§ RECORDS FOR THIS TASK:

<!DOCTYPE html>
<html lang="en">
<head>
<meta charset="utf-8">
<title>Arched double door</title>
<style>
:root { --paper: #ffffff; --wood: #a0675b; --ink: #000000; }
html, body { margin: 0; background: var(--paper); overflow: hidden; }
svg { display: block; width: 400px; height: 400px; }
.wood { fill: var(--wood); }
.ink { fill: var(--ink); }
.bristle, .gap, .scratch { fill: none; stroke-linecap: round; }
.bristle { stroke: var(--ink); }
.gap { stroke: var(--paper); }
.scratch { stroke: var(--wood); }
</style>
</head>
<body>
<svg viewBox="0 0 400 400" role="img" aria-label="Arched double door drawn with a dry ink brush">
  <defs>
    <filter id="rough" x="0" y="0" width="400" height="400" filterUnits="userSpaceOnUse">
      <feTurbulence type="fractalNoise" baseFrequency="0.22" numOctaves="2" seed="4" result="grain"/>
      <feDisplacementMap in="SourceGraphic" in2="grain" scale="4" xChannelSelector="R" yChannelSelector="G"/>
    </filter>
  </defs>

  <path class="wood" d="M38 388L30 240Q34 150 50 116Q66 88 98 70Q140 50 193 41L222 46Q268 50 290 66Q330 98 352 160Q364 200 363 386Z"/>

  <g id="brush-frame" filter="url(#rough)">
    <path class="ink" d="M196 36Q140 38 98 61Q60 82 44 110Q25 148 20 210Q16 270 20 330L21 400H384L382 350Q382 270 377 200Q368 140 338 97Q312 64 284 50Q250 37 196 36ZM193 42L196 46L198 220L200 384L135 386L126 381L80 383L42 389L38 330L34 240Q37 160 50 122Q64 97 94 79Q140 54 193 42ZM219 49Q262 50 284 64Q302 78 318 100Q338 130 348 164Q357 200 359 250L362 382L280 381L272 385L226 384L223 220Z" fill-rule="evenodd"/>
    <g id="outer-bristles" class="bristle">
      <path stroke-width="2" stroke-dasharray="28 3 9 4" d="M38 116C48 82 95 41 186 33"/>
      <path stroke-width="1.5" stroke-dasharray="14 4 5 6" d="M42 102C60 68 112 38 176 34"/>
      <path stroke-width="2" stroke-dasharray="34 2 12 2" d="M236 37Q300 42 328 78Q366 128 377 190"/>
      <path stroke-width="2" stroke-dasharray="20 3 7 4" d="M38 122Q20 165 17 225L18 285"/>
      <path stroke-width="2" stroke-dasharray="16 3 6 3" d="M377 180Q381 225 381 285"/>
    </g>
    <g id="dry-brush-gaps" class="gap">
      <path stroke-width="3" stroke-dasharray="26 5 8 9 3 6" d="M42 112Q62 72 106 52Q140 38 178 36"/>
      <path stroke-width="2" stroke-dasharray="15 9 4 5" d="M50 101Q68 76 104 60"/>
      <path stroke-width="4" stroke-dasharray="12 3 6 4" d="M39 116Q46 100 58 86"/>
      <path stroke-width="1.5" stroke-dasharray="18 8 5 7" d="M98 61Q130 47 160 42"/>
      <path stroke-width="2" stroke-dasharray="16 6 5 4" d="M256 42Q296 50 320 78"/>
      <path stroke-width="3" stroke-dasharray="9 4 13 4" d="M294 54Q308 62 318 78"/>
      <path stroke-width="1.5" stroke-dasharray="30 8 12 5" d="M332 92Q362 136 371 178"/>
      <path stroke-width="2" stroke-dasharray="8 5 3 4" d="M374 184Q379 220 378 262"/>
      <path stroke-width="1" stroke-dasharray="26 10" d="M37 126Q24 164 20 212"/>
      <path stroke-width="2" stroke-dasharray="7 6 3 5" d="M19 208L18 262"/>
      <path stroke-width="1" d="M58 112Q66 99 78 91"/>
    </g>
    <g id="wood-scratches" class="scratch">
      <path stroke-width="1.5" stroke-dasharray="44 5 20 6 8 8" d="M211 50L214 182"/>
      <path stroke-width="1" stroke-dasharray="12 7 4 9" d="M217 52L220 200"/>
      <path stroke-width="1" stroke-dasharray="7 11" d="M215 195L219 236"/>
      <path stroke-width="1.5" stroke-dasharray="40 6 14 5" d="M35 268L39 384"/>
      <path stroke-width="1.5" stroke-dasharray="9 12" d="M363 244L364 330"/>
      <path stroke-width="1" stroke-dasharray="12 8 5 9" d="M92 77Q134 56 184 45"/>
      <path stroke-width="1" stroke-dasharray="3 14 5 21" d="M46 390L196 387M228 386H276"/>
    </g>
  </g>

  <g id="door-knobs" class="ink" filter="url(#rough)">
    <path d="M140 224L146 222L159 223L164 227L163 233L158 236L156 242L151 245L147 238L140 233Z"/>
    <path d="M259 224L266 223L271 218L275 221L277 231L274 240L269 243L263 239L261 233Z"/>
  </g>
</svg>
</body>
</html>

§ WORK REQUEST: The lines above, starting at the one with "101Q68 76 104" and ending at the one with "54Q308 62 318", are the only ones to return, exactly as written.

§ RESPONSE BOX:
      <path stroke-width="2" stroke-dasharray="15 9 4 5" d="M50 101Q68 76 104 60"/>
      <path stroke-width="4" stroke-dasharray="12 3 6 4" d="M39 116Q46 100 58 86"/>
      <path stroke-width="1.5" stroke-dasharray="18 8 5 7" d="M98 61Q130 47 160 42"/>
      <path stroke-width="2" stroke-dasharray="16 6 5 4" d="M256 42Q296 50 320 78"/>
      <path stroke-width="3" stroke-dasharray="9 4 13 4" d="M294 54Q308 62 318 78"/>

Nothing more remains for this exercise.